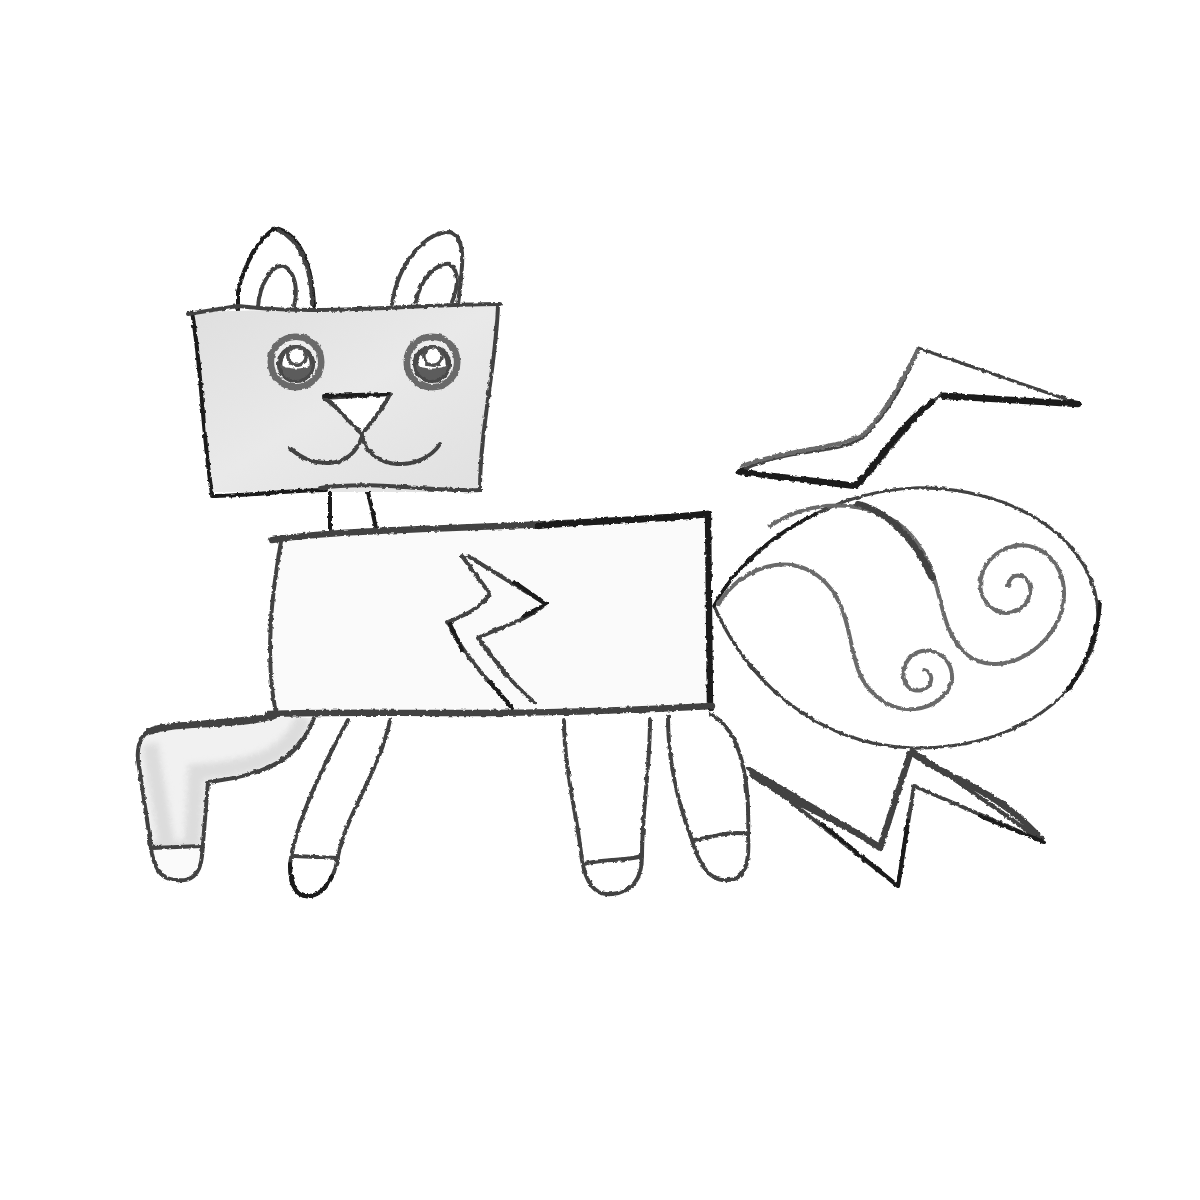
<!DOCTYPE html>
<html lang="en">
<head>
<meta charset="utf-8">
<title>Box-headed fox with lightning bolts</title>
<style>
:root {
  --paper: #ffffff;
  --ink: #1c1c1c;
  --graphite: #434343;
  --soft-graphite: #6b6b6b;
  --head-wash: #e6e6e6;
  --body-wash: #fafafa;
  --leg-wash: #dcdcdc;
}
html, body { margin: 0; width: 1200px; height: 1200px; overflow: hidden; background: var(--paper); }
.drawing { display: block; width: 1200px; height: 1200px; }
.line { fill: none; stroke: var(--graphite); stroke-width: 2; stroke-linecap: round; stroke-linejoin: round; }
.filled { fill: var(--paper); }
.fine { stroke-width: 1.6; }
.bold { stroke-width: 3.2; }
.dark { stroke: var(--ink); }
.soft { stroke: var(--soft-graphite); }
</style>
</head>
<body>
<svg class="drawing" viewBox="0 0 600 600" role="img" aria-label="Pencil drawing of a fox with a box head, a box body, a swirled tail and lightning bolts">
  <defs>
    <filter id="pencil-grain" filterUnits="userSpaceOnUse" x="0" y="0" width="600" height="600">
      <feTurbulence type="fractalNoise" baseFrequency="0.45" numOctaves="2" seed="7" result="grain"/>
      <feDisplacementMap in="SourceGraphic" in2="grain" scale="1.7" xChannelSelector="R" yChannelSelector="G"/>
    </filter>
    <filter id="soft-wash" x="-20%" y="-20%" width="140%" height="140%">
      <feGaussianBlur stdDeviation="1.6"/>
    </filter>
    <linearGradient id="head-shade" x1="0" y1="0" x2="1" y2="1">
      <stop offset="0" stop-color="#dfdfdf"/>
      <stop offset="0.5" stop-color="#e9e9e9"/>
      <stop offset="1" stop-color="#e0e0e0"/>
    </linearGradient>
    <clipPath id="front-leg-clip">
      <path d="M157 359 C151 375 140 387 104 391 L101 428 C100 438 95 441 88 440 C80 440 76 433 75 420 L69 380 C68 369 73 364 82 363 L137 358Z"/>
    </clipPath>
    <g id="eye">
      <circle r="12.6" fill="#ededed" stroke="#6a6a6a" stroke-width="3.3"/>
      <circle r="8.2" cy="1" fill="#fff" stroke="#484848" stroke-width="2.7"/>
      <path d="M-8 1 A8 8 0 0 0 8 1 C5 4 -5 4 -8 1Z" fill="#5c5c5c"/>
      <circle r="4.6" cx="0.5" cy="-3" fill="#fff" stroke="#505050" stroke-width="1.7"/>
    </g>
  </defs>

  <g filter="url(#pencil-grain)">
    <g id="tail">
      <path class="line fine" d="M357 303 C370 277 411 246 457 244 C508 243 550 271 549 310 C546 347 508 375 456 374 C405 372 372 337 357 303Z"/>
      <path class="line dark fine" d="M357 303 C368 282 388 266 408 257"/>
      <path class="line dark" d="M550 301 C549 320 541 335 534 345" stroke-width="1.5"/>
      <path class="line soft" stroke-width="2.4" d="M359 302 C372 282 395 277 409 288 C430 304 421 333 437 347 C451 361 473 354 476 340 C477 327 462 320 454 330 C449 338 453 347 461 345 C467 343 467 336 462 335"/>
      <path class="line soft" stroke-width="2.4" d="M385 263 C409 247 439 251 454 266 C474 287 466 311 483 327 C499 340 525 326 531 305 C536 285 522 270 507 273 C490 277 485 296 496 304 C505 311 517 302 515 293 C513 286 505 286 504 293"/>
      <path class="line bold" d="M429 252 C446 256 460 274 466 289" stroke="#5a5a5a"/>
    </g>

    <g id="upper-bolt">
      <path class="line fine" d="M459 174 L540 202 L471 197 C455 209 442 230 429 243 L369 236 C394 223 420 228 432 218 C445 206 454 188 459 174Z"/>
      <path class="line bold dark" d="M539 202 L472 198 M370 236 L428 243 C439 231 451 212 466 201"/>
      <path class="line soft" stroke-width="2.6" d="M371 233 C394 224 424 224 433 216 C445 203 452 188 459 175"/>
    </g>

    <g id="lower-bolt">
      <path class="line" d="M374 384 L440 423 L456 375 L522 421 L457 393 L449 443 L374 384Z"/>
      <path class="line bold" d="M376 387 C396 402 419 409 440 424 L455 377 M457 377 C474 390 497 393 521 420"/>
      <path class="line dark" stroke-width="2.5" d="M411 412 L449 443 L454 410 M490 408 L522 421"/>
    </g>

    <g id="legs">
      <path d="M157 359 C151 375 140 387 104 391 L101 428 C100 438 95 441 88 440 C80 440 76 433 75 420 L69 380 C68 369 73 364 82 363 L137 358Z" fill="#f1f1f1"/>
      <g clip-path="url(#front-leg-clip)">
        <path d="M152 359 C144 378 128 384 98 386 L96 424 L76 425 M75 372 L84 426" fill="none" stroke="var(--leg-wash)" stroke-width="8" filter="url(#soft-wash)"/>
        <path d="M70 424 L104 423 V445 H70Z" fill="#fafafa"/>
      </g>
      <path class="line" d="M157 359 C151 375 140 387 104 391 L101 428 C100 438 95 441 88 440 C80 440 76 433 75 420 L69 380 C68 369 73 364 82 363 L137 358"/>
      <path class="line bold" d="M74 366 C92 360 115 364 137 358"/>
      <path class="line" d="M76 424 L101 423"/>

      <path class="line filled" d="M174 360 C163 380 148 410 145 432 C145 444 149 449 155 448 C162 447 167 440 169 428 C174 405 190 385 195 360"/>
      <path class="line dark" d="M145 432 C145 444 149 449 155 448 C160 447 163 444 166 438"/>
      <path class="line" d="M147 428 L169 429"/>

      <path class="line filled" d="M282 360 C282 385 289 410 291 430 C293 442 298 448 306 447 C316 446 321 440 321 428 C321 405 325 385 325 360"/>
      <path class="line" d="M292 432 C302 429 311 431 321 428"/>

      <path class="line filled" d="M334 358 C334 380 339 402 346 420 C350 434 356 441 364 440 C372 440 375 432 374 418 C375 391 371 365 355 357"/>
      <path class="line" d="M347 420 C355 419 365 415 374 417"/>
    </g>

    <g id="neck">
      <path class="line dark" d="M165 246 L165 266 M184 246 L188 264"/>
    </g>

    <g id="body">
      <path d="M140 268 L354 257 L356 354 L137 357 C133 326 136 295 140 268Z" fill="var(--body-wash)"/>
      <path class="line" stroke-width="2.6" d="M141 268 C136 296 132 327 138 357"/>
      <path class="line bold" d="M136 270 C180 263 262 265 354 257"/>
      <path class="line dark bold" d="M269 263 C300 260 327 260 354 257 L355 354"/>
      <path class="line bold" d="M134 357 C190 355 250 359 356 353"/>
    </g>

    <g id="body-bolt">
      <path class="line" stroke-width="2.7" d="M234 278 L273 302 C262 311 251 313 239 319 C248 331 256 342 267 351"/>
      <path class="line" stroke-width="2.7" d="M231 278 L245 297 C238 306 231 308 224 311 C231 327 244 340 256 354"/>
      <path class="line dark" d="M257 291 L273 302 L262 308 M245 341 L256 354 M225 312 L231 325"/>
    </g>

    <g id="ears">
      <path class="line dark filled" d="M119 160 L119 146 C122 132 130 118 138 114 C149 117 156 130 157 153"/>
      <path class="line" stroke-width="2.6" d="M139 115 C150 120 156 134 156 152"/>
      <path class="line" d="M129 153 C130 142 136 132 142 133 C148 136 149 146 147 153"/>
      <path class="line filled" stroke-width="3" stroke="#555" d="M196 152 C199 132 212 116 225 116 C234 119 231 136 229 152"/>
      <path class="line" stroke-width="2.4" d="M208 151 C210 140 218 131 225 132 C230 136 229 144 226 151"/>
    </g>

    <g id="head">
      <path d="M97 156 L249 152 L240 246 L106 246Z" fill="url(#head-shade)"/>
      <path class="line dark" stroke-width="2.3" d="M96 156 C101 185 101 216 106 247"/>
      <path class="line" stroke-width="4" d="M94 157 L119 153 C160 158 206 152 250 152"/>
      <path class="line" stroke-width="4" d="M249 153 C248 183 240 214 240 245"/>
      <path class="line dark" stroke-width="4.6" d="M106 248 C124 248 145 245 163 245"/>
      <path class="line" stroke-width="5" d="M160 244 C188 240 213 246 240 245"/>
    </g>

    <g id="face">
      <use href="#eye" x="148" y="181"/>
      <use href="#eye" x="216" y="181"/>
      <path class="line" stroke-width="4" stroke="#555" d="M181 218 C176 236 155 234 145 224"/>
      <path class="line" stroke-width="4" stroke="#555" d="M181 218 C185 236 211 236 220 222"/>
      <path class="line filled" stroke-width="3.6" d="M162 199 L195 197 C191 205 186 211 181 217 C174 211 170 204 162 199Z"/>
      <path class="line dark" d="M162 198 L194 197"/>
    </g>
  </g>
</svg>
</body>
</html>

### Exercise objective
Copy out, exactly and alone, the lines of the entries above between the ones holding "</linearGradient>" and "302 C372 282", inclusive.

### Written response
    </linearGradient>
    <clipPath id="front-leg-clip">
      <path d="M157 359 C151 375 140 387 104 391 L101 428 C100 438 95 441 88 440 C80 440 76 433 75 420 L69 380 C68 369 73 364 82 363 L137 358Z"/>
    </clipPath>
    <g id="eye">
      <circle r="12.6" fill="#ededed" stroke="#6a6a6a" stroke-width="3.3"/>
      <circle r="8.2" cy="1" fill="#fff" stroke="#484848" stroke-width="2.7"/>
      <path d="M-8 1 A8 8 0 0 0 8 1 C5 4 -5 4 -8 1Z" fill="#5c5c5c"/>
      <circle r="4.6" cx="0.5" cy="-3" fill="#fff" stroke="#505050" stroke-width="1.7"/>
    </g>
  </defs>

  <g filter="url(#pencil-grain)">
    <g id="tail">
      <path class="line fine" d="M357 303 C370 277 411 246 457 244 C508 243 550 271 549 310 C546 347 508 375 456 374 C405 372 372 337 357 303Z"/>
      <path class="line dark fine" d="M357 303 C368 282 388 266 408 257"/>
      <path class="line dark" d="M550 301 C549 320 541 335 534 345" stroke-width="1.5"/>
      <path class="line soft" stroke-width="2.4" d="M359 302 C372 282 395 277 409 288 C430 304 421 333 437 347 C451 361 473 354 476 340 C477 327 462 320 454 330 C449 338 453 347 461 345 C467 343 467 336 462 335"/>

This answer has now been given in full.